A parent may demand a jury trial in a Texas custody case. After the jury decides certain foundational issues, the trial court then determines the specific terms and conditions. The Texas Family Code prohibits the court from contravening the jury’s verdict on certain specified issues, including primary residence. Tex. Fam. Code Ann. § 105.002.
A mother recently challenged a trial court’s possession order on the grounds it contravened the jury’s verdict and was not in the child’s best interest. The father petitioned to be named joint managing conservator with the exclusive right to designate the child’s primary residence when the child was two months old. The jury found the mother should have the exclusive right to designate the child’s primary residence within the state of Texas. Following a bench trial on possession and access, the trial court orally ordered the father would have “week on/week off” possession.
The court issued a final order appointing the parents joint managing conservators with the mother having the exclusive right to designate the primary residence in Texas. The order also granted the father week-on/week-off possession until the child turned five and started kindergarten. In August 2022, the father would be subject to a standard possession order.
The mother appealed, arguing the order awarding the father week on/week off periods of possession contravened her exclusive right to designate primary residence under the jury award. She also argued the possession order was not in the child’s best interest.
The appeals court agreed with the mother. The court found the possession order contravened the jury’s finding the mother should have the right to designate the primary residence. The appeals court also pointed out that the trial court’s findings reflected its disagreement with the jury’s verdict. The trial court noted the mother’s move after the jury trial, despite the move being authorized by the jury’s verdict. The trial court also noted the mother’s lack of familial support for child care and mentioned her decision to feed only breast milk when describing the father’s concern regarding his low weight. The appeals court found the jury would have considered these factors in rendering its decision.

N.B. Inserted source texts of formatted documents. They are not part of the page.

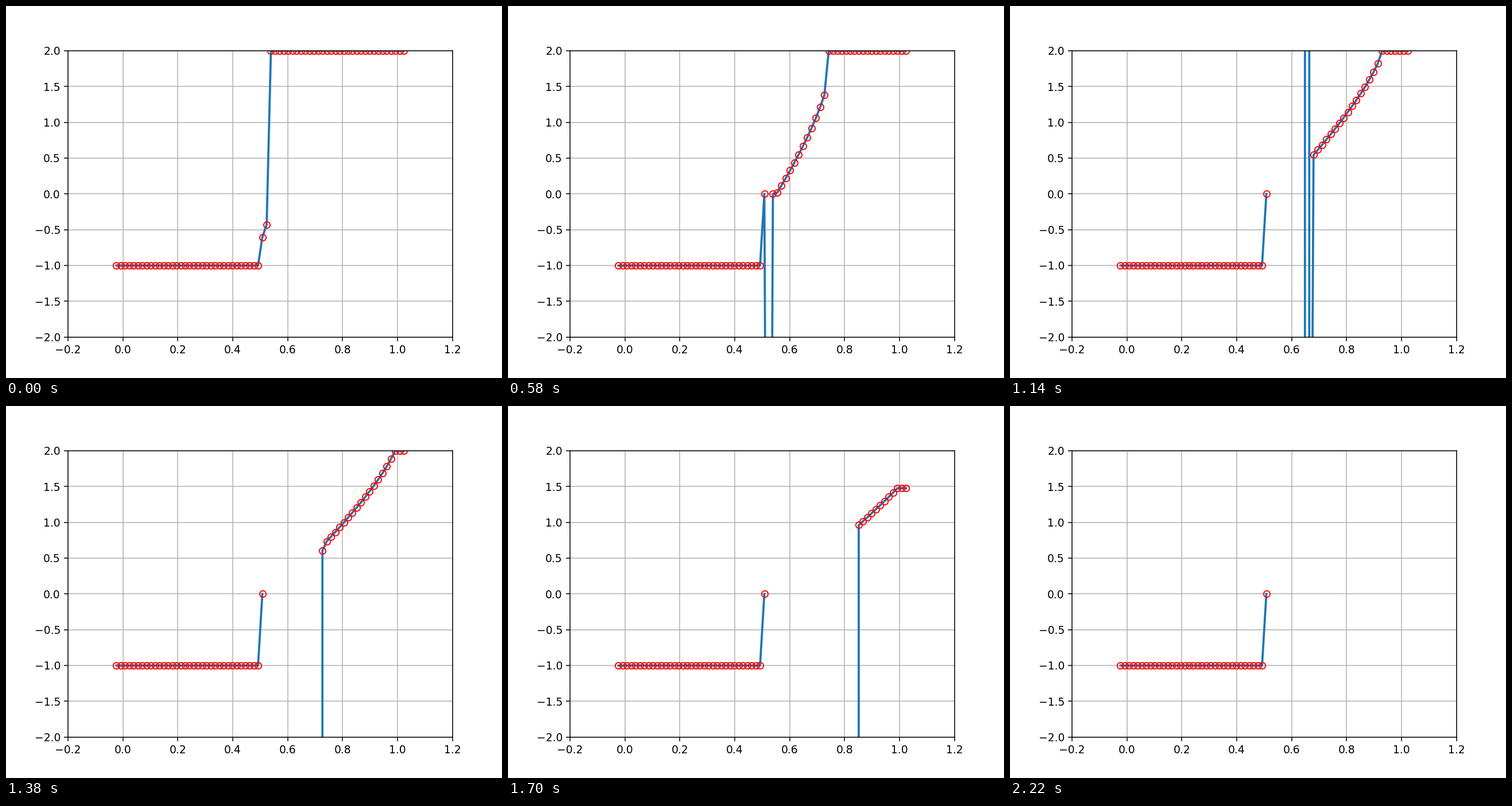
Write a matplotlib script that moves like this. It is 864 by 648 pixels and loops after 5.68 s.

```python
import numpy as np
import matplotlib.pyplot as plt
from matplotlib.animation import FuncAnimation

CELLS, GHOST = 64, 2
DX = 1 / CELLS
U_LEFT, U_RIGHT = -1.0, 2.0
DT = 0.9 * DX / U_RIGHT
STEPS = 60
TICK, LOOP = 20, 5680  # ms

x = (np.arange(-GHOST, CELLS + GHOST) + 0.5) * DX


def advance(u):
    """One non-conservative upwind step of Burgers' equation."""
    new = u.copy()
    inner = slice(GHOST, -GHOST)
    left = u[GHOST - 1:-GHOST - 1]
    new[inner] = u[inner] - DT / DX * u[inner] * (u[inner] - left)
    new[:GHOST] = new[GHOST]
    new[-GHOST:] = new[-GHOST - 1]
    return new


def solve():
    u = np.where(x < 0.5, U_LEFT, U_RIGHT)
    states = []
    with np.errstate(all="ignore"):
        for _ in range(STEPS + 2):
            u = advance(u)
            states.append(u)
    return states[1:]  # display starts after the second step


def step_at(ms):
    """Steps are held for 20, 100 and 20 ms in turn."""
    cycle, rest = divmod(ms, 140)
    return min(3 * cycle + (rest >= 20) + (rest >= 120), STEPS)


states = solve()

fig, ax = plt.subplots(figsize=(6.4, 4.8), dpi=135)
ax.set_xlim(-0.2, 1.2)
ax.set_ylim(-2, 2)
ax.grid(True)
line, = ax.plot(x, states[0], color="tab:blue", lw=2)
dots, = ax.plot(x, states[0], "ro", mfc="none")


def update(i):
    u = states[step_at(i * TICK)]
    line.set_ydata(u)
    dots.set_ydata(u)
    return line, dots


anim = FuncAnimation(fig, update, frames=LOOP // TICK, interval=TICK,
                     init_func=lambda: update(0), repeat=True, repeat_delay=0)
plt.show()
```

The appeals court also found the possession order contravened the jury’s finding regarding the geographic restriction. The geographic restriction allowed the mother to designate residence anywhere in the state of Texas. The appeals court noted the vast size of the state and found the possession order operated as an additional de facto geographic restriction, further limiting the mother to areas where a weekly exchange would be possible.
The mother also argued the possession order was not in the child’s best interest. The appeals court found the trial court did not issue an order to take effect on the child’s third birthday, even though the Texas Family Code requires it to do so. Instead the court rendered an order to take effect when the child is more than five years old. The appeals court found the trial court abused its discretion in failing to issue a prospective order to take effect on the child’s third birthday.
The appeals court also found the trial court failed to consider all the factors required by the Texas Family Code. Specifically, the court failed to properly consider the child’s need for continuity of routine and the location and proximity of the parties’ residences. The appeals court found the possession order failed account for the distance between the parents’ homes. The week on/week off scheduling did not provide continuity of the child’s routine.
The appeals court also noted the record showed the parties had a contentious relationship and found an equal time order would magnify those issues. The appeals court also found alternating so frequently could make it difficult for the mother to maintain child care, which would not be in the child’s best interest.
The appeals court found that the possession order contravened the jury’s finding and that the trial court abused its discretion in rendering an order that was not in the child’s best interest. The appeals court remanded the case to the trial court with instructions to issue a possession order that does not contravene the jury’s finding. The appeals court also instructed the trial court to account for the relevant factors required in the Texas Family Code.
The trial court in this case failed to follow the requirements of the Texas Family Code. Although the court determines the terms and conditions of the possession order, it cannot render an order that contravenes the jury’s verdict on certain issues.
If you anticipate a custody dispute, you should contact a skilled Texas child custody attorney. McClure Law Group has the experience to help you fight for the best possible custody arrangement. Call us at 214.692.8200 to set up an appointment.